● TASK DETAILS
Would you please copy every line from the records that contains the word "icon"?

Records drawn from a dataset:
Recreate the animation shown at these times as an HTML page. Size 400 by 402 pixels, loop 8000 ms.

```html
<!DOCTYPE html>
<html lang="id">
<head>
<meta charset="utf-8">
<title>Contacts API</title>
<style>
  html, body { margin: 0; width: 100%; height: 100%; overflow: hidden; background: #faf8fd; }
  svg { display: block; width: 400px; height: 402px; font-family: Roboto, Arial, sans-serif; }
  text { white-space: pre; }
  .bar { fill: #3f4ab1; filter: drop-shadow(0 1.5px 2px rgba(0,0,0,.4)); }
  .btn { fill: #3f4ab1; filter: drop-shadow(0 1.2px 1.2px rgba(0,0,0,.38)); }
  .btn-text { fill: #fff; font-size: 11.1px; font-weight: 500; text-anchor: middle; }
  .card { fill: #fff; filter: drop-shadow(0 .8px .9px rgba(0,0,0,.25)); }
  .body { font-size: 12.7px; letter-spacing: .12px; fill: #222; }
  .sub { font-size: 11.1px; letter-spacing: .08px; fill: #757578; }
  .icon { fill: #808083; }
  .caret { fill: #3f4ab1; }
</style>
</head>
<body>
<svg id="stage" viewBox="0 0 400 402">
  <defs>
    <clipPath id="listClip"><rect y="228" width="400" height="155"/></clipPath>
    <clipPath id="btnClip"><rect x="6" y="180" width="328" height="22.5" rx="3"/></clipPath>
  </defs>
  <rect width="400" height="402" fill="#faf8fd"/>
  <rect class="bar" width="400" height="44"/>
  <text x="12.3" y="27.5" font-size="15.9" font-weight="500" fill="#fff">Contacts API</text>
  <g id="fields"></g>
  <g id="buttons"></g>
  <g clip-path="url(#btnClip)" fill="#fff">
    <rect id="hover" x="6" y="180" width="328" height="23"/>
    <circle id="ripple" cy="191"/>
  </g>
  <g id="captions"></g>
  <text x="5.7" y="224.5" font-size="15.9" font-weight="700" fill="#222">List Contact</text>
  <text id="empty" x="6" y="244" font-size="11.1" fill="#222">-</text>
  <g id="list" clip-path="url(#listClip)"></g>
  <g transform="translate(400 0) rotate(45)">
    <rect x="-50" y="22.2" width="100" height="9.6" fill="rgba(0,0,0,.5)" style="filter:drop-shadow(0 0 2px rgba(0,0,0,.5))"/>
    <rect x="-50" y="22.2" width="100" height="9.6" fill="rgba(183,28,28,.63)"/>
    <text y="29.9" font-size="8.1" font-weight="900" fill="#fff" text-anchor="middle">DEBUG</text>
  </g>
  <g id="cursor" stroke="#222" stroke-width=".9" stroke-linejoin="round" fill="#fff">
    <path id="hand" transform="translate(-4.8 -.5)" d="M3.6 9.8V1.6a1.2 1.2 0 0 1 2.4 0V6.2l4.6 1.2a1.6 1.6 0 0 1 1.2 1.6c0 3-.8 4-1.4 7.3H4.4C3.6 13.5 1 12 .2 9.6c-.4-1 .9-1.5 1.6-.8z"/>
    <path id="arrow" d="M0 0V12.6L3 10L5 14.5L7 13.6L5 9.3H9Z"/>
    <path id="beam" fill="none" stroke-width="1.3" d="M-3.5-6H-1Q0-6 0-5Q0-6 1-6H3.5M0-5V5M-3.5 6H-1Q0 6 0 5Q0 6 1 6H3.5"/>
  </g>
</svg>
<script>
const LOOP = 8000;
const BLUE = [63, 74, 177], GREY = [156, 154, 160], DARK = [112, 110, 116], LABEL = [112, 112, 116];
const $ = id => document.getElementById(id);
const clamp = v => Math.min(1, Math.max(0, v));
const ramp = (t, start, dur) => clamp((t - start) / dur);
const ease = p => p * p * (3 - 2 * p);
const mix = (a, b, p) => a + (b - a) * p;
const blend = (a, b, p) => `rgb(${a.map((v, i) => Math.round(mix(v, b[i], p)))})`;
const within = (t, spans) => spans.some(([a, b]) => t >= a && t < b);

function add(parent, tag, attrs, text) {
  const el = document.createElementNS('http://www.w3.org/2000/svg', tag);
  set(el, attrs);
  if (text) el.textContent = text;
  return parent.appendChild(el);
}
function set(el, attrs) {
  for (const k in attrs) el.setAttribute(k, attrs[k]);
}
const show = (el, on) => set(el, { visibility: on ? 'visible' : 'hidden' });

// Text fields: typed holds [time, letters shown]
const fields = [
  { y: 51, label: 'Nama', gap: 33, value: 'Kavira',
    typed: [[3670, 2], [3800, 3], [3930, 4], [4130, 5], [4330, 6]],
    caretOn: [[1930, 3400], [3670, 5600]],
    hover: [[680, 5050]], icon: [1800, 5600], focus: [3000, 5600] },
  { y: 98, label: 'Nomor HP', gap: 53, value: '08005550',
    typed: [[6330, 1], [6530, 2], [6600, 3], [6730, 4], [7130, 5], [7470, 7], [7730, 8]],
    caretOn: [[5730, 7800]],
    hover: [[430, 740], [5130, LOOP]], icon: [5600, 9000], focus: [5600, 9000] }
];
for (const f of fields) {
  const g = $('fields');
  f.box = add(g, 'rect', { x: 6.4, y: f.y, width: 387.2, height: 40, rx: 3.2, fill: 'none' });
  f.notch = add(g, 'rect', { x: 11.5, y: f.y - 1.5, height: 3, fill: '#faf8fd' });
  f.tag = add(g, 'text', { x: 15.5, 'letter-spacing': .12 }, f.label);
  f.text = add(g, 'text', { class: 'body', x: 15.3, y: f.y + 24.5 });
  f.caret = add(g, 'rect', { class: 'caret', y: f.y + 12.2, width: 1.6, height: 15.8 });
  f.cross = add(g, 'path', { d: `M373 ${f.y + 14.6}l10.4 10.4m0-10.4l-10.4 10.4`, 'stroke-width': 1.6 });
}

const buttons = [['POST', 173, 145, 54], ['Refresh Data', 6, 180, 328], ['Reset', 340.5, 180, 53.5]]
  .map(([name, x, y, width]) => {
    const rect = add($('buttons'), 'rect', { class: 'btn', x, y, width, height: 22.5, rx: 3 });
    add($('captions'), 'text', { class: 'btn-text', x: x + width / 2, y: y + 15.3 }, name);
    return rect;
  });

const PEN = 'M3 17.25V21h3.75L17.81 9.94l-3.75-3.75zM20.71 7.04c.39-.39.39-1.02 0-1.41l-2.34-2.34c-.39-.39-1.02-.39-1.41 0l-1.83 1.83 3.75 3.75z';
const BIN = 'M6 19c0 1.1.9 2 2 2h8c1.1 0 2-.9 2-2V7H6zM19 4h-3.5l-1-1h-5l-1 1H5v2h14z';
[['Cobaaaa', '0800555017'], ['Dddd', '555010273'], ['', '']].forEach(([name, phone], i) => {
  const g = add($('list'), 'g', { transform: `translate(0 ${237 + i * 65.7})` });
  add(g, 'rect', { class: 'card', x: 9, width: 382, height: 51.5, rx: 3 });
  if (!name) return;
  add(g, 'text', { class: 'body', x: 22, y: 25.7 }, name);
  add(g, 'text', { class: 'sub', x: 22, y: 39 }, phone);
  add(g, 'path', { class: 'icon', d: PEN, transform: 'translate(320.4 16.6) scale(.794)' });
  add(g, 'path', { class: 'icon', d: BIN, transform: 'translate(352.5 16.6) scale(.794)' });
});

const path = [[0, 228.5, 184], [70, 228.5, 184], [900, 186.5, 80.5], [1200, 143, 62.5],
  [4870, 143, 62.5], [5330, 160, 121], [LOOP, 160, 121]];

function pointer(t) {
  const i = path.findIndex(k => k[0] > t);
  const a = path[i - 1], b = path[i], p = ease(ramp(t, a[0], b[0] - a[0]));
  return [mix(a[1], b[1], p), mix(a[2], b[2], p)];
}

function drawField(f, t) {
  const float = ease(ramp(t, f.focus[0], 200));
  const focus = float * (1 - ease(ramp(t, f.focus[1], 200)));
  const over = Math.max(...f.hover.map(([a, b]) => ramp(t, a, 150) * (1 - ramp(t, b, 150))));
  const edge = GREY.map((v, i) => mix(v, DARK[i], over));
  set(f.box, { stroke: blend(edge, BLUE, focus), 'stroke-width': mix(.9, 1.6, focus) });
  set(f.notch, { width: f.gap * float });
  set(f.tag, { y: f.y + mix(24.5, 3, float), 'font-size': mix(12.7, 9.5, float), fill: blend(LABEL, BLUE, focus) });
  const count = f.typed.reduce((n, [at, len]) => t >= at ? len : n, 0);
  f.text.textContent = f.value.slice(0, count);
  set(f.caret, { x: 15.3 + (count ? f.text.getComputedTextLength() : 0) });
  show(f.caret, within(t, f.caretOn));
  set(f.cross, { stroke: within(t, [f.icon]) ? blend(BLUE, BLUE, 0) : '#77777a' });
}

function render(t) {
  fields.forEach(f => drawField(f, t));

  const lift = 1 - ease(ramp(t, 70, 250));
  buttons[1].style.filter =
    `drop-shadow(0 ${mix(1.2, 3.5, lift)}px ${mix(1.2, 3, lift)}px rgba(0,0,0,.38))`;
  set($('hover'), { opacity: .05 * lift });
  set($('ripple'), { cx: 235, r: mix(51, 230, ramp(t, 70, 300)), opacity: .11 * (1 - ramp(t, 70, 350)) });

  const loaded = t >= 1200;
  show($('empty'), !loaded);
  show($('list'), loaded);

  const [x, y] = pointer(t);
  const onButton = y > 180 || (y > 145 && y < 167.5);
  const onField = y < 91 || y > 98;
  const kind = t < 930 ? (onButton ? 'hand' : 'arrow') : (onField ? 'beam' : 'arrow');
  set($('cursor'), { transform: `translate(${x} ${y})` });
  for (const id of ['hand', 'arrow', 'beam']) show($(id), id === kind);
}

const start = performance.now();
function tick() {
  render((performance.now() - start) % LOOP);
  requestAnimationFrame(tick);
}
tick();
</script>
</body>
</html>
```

● RESPONSE
  .icon { fill: #808083; }
    hover: [[680, 5050]], icon: [1800, 5600], focus: [3000, 5600] },
    hover: [[430, 740], [5130, LOOP]], icon: [5600, 9000], focus: [5600, 9000] }
  add(g, 'path', { class: 'icon', d: PEN, transform: 'translate(320.4 16.6) scale(.794)' });
  add(g, 'path', { class: 'icon', d: BIN, transform: 'translate(352.5 16.6) scale(.794)' });
  set(f.cross, { stroke: within(t, [f.icon]) ? blend(BLUE, BLUE, 0) : '#77777a' });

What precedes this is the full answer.